**YOUR TASK:** With the pictures left out, restate every entry word for word.

**Stored data entries:**
Start of Block
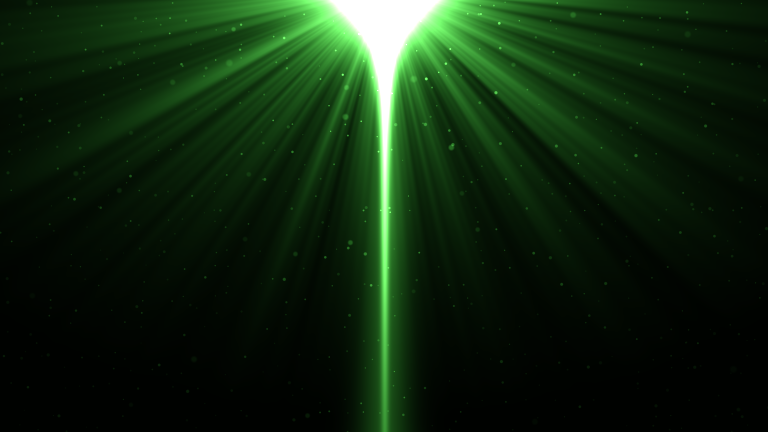
Write a Shadertoy shader that draws this background.

```glsl
#define HALO_GAIN 0.78
#define HALO_FALLOFF 3.2
#define RAY_CONTRAST 0.75
#define SHADOW_ANGLE 0.47
#define BEAM_GAIN 2.5
#define BEAM_FALLOFF 2.3
#define FUNNEL_WIDTH 0.088
#define COLUMN_GAIN 0.27
#define DUST_GAIN 0.75

float hash11(float n) {
    n = fract(n * 0.1031);
    n *= n + 33.33;
    return fract(n * (n + n));
}

vec3 hash32(vec2 p) {
    vec3 q = fract(p.xyx * vec3(0.1031, 0.1030, 0.0973));
    q += dot(q, q.yxz + 33.33);
    return fract((q.xxy + q.yzz) * q.zyx);
}

// One-dimensional gradient noise, roughly -1 to 1
float gradientNoise(float x) {
    float cell = floor(x);
    float t = x - cell;
    float left = (hash11(cell + 71.0) * 2.0 - 1.0) * t;
    float right = (hash11(cell + 72.0) * 2.0 - 1.0) * (t - 1.0);
    return 2.0 * mix(left, right, t * t * t * (t * (t * 6.0 - 15.0) + 10.0));
}

float gauss(float x) {
    return exp(-x * x);
}

// Fan of light and shade around the source
float rayFan(float angle) {
    float rays = gradientNoise(angle * 6.0 + 20.0)
               + 0.6 * gradientNoise(angle * 15.0 + 40.0)
               + 0.3 * gradientNoise(angle * 34.0 + 60.0);
    float shadow = 1.0 - 0.4 * gauss((abs(angle) - SHADOW_ANGLE) / 0.08);
    return max(0.1, 1.0 + RAY_CONTRAST * rays) * shadow;
}

// One soft speck per occupied cell
float dustLayer(vec2 p, float cellSize, float share, float radius, float seed) {
    vec2 grid = p / cellSize;
    vec2 cell = floor(grid);
    vec3 place = hash32(cell + seed);
    vec3 look = hash32(cell + seed + 37.0);
    vec2 offset = (fract(grid) - mix(vec2(0.2), vec2(0.8), place.xy)) * cellSize;
    float size = radius * mix(0.6, 1.2, look.x);
    float edge = max(size * 0.5, 0.7 / iResolution.y);
    float speck = 1.0 - smoothstep(size - edge, size + edge, length(offset));
    return speck * step(place.z, share) * mix(0.3, 1.0, look.y * look.y);
}

void mainImage(out vec4 fragColor, in vec2 fragCoord) {
    vec2 p = (fragCoord - 0.5 * iResolution.xy) / iResolution.y;
    float x = p.x - 0.002;
    float depth = 0.5 - p.y;
    float reach = length(vec2(x * 0.7, depth));

    // Wide halo broken into rays
    float fan = mix(1.0, rayFan(atan(x, depth + 0.03)), smoothstep(0.03, 0.25, reach));
    float halo = max(0.0, HALO_GAIN * exp(-HALO_FALLOFF * reach) - 0.035) * fan;
    halo += 0.65 * gauss(length(vec2(x, depth * 1.4)) / 0.17);

    // Hot funnel narrowing into a thin beam
    float width = 0.009 + FUNNEL_WIDTH * exp(-11.0 * depth);
    float beam = gauss(x / width) + 0.22 * exp(-abs(x) / (width * 1.8));
    beam *= BEAM_GAIN * exp(-BEAM_FALLOFF * depth);

    // Faint column reaching the floor
    float columnWidth = mix(0.03, 0.062, depth);
    float column = COLUMN_GAIN * gauss(x / columnWidth) * smoothstep(0.1, 0.55, depth);

    // Drifting dust at three sizes
    float dust = dustLayer(p, 0.034, 0.3, 0.0017, 11.0)
               + dustLayer(p, 0.061, 0.4, 0.0031, 53.0)
               + 0.7 * dustLayer(p, 0.13, 0.3, 0.0062, 97.0);
    dust *= DUST_GAIN * exp(-1.7 * reach) + 0.25 * exp(-9.0 * abs(x));

    // Green ramp that burns out to white
    float light = halo + beam + column + dust;
    vec3 linearTint = vec3(0.27, 1.0, 0.24);
    vec3 burnTint = vec3(0.21, 0.0, 0.21);
    vec3 color = light * linearTint + light * light * burnTint + vec3(0.0, 0.008, 0.0);
    fragColor = vec4(clamp(color, 0.0, 1.0), 1.0);
}
```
End of Block
**ANSWER TO THIS TASK:**
Write a Shadertoy shader that draws this background.

```glsl
#define HALO_GAIN 0.78
#define HALO_FALLOFF 3.2
#define RAY_CONTRAST 0.75
#define SHADOW_ANGLE 0.47
#define BEAM_GAIN 2.5
#define BEAM_FALLOFF 2.3
#define FUNNEL_WIDTH 0.088
#define COLUMN_GAIN 0.27
#define DUST_GAIN 0.75

float hash11(float n) {
    n = fract(n * 0.1031);
    n *= n + 33.33;
    return fract(n * (n + n));
}

vec3 hash32(vec2 p) {
    vec3 q = fract(p.xyx * vec3(0.1031, 0.1030, 0.0973));
    q += dot(q, q.yxz + 33.33);
    return fract((q.xxy + q.yzz) * q.zyx);
}

// One-dimensional gradient noise, roughly -1 to 1
float gradientNoise(float x) {
    float cell = floor(x);
    float t = x - cell;
    float left = (hash11(cell + 71.0) * 2.0 - 1.0) * t;
    float right = (hash11(cell + 72.0) * 2.0 - 1.0) * (t - 1.0);
    return 2.0 * mix(left, right, t * t * t * (t * (t * 6.0 - 15.0) + 10.0));
}

float gauss(float x) {
    return exp(-x * x);
}

// Fan of light and shade around the source
float rayFan(float angle) {
    float rays = gradientNoise(angle * 6.0 + 20.0)
               + 0.6 * gradientNoise(angle * 15.0 + 40.0)
               + 0.3 * gradientNoise(angle * 34.0 + 60.0);
    float shadow = 1.0 - 0.4 * gauss((abs(angle) - SHADOW_ANGLE) / 0.08);
    return max(0.1, 1.0 + RAY_CONTRAST * rays) * shadow;
}

// One soft speck per occupied cell
float dustLayer(vec2 p, float cellSize, float share, float radius, float seed) {
    vec2 grid = p / cellSize;
    vec2 cell = floor(grid);
    vec3 place = hash32(cell + seed);
    vec3 look = hash32(cell + seed + 37.0);
    vec2 offset = (fract(grid) - mix(vec2(0.2), vec2(0.8), place.xy)) * cellSize;
    float size = radius * mix(0.6, 1.2, look.x);
    float edge = max(size * 0.5, 0.7 / iResolution.y);
    float speck = 1.0 - smoothstep(size - edge, size + edge, length(offset));
    return speck * step(place.z, share) * mix(0.3, 1.0, look.y * look.y);
}

void mainImage(out vec4 fragColor, in vec2 fragCoord) {
    vec2 p = (fragCoord - 0.5 * iResolution.xy) / iResolution.y;
    float x = p.x - 0.002;
    float depth = 0.5 - p.y;
    float reach = length(vec2(x * 0.7, depth));

    // Wide halo broken into rays
    float fan = mix(1.0, rayFan(atan(x, depth + 0.03)), smoothstep(0.03, 0.25, reach));
    float halo = max(0.0, HALO_GAIN * exp(-HALO_FALLOFF * reach) - 0.035) * fan;
    halo += 0.65 * gauss(length(vec2(x, depth * 1.4)) / 0.17);

    // Hot funnel narrowing into a thin beam
    float width = 0.009 + FUNNEL_WIDTH * exp(-11.0 * depth);
    float beam = gauss(x / width) + 0.22 * exp(-abs(x) / (width * 1.8));
    beam *= BEAM_GAIN * exp(-BEAM_FALLOFF * depth);

    // Faint column reaching the floor
    float columnWidth = mix(0.03, 0.062, depth);
    float column = COLUMN_GAIN * gauss(x / columnWidth) * smoothstep(0.1, 0.55, depth);

    // Drifting dust at three sizes
    float dust = dustLayer(p, 0.034, 0.3, 0.0017, 11.0)
               + dustLayer(p, 0.061, 0.4, 0.0031, 53.0)
               + 0.7 * dustLayer(p, 0.13, 0.3, 0.0062, 97.0);
    dust *= DUST_GAIN * exp(-1.7 * reach) + 0.25 * exp(-9.0 * abs(x));

    // Green ramp that burns out to white
    float light = halo + beam + column + dust;
    vec3 linearTint = vec3(0.27, 1.0, 0.24);
    vec3 burnTint = vec3(0.21, 0.0, 0.21);
    vec3 color = light * linearTint + light * light * burnTint + vec3(0.0, 0.008, 0.0);
    fragColor = vec4(clamp(color, 0.0, 1.0), 1.0);
}
```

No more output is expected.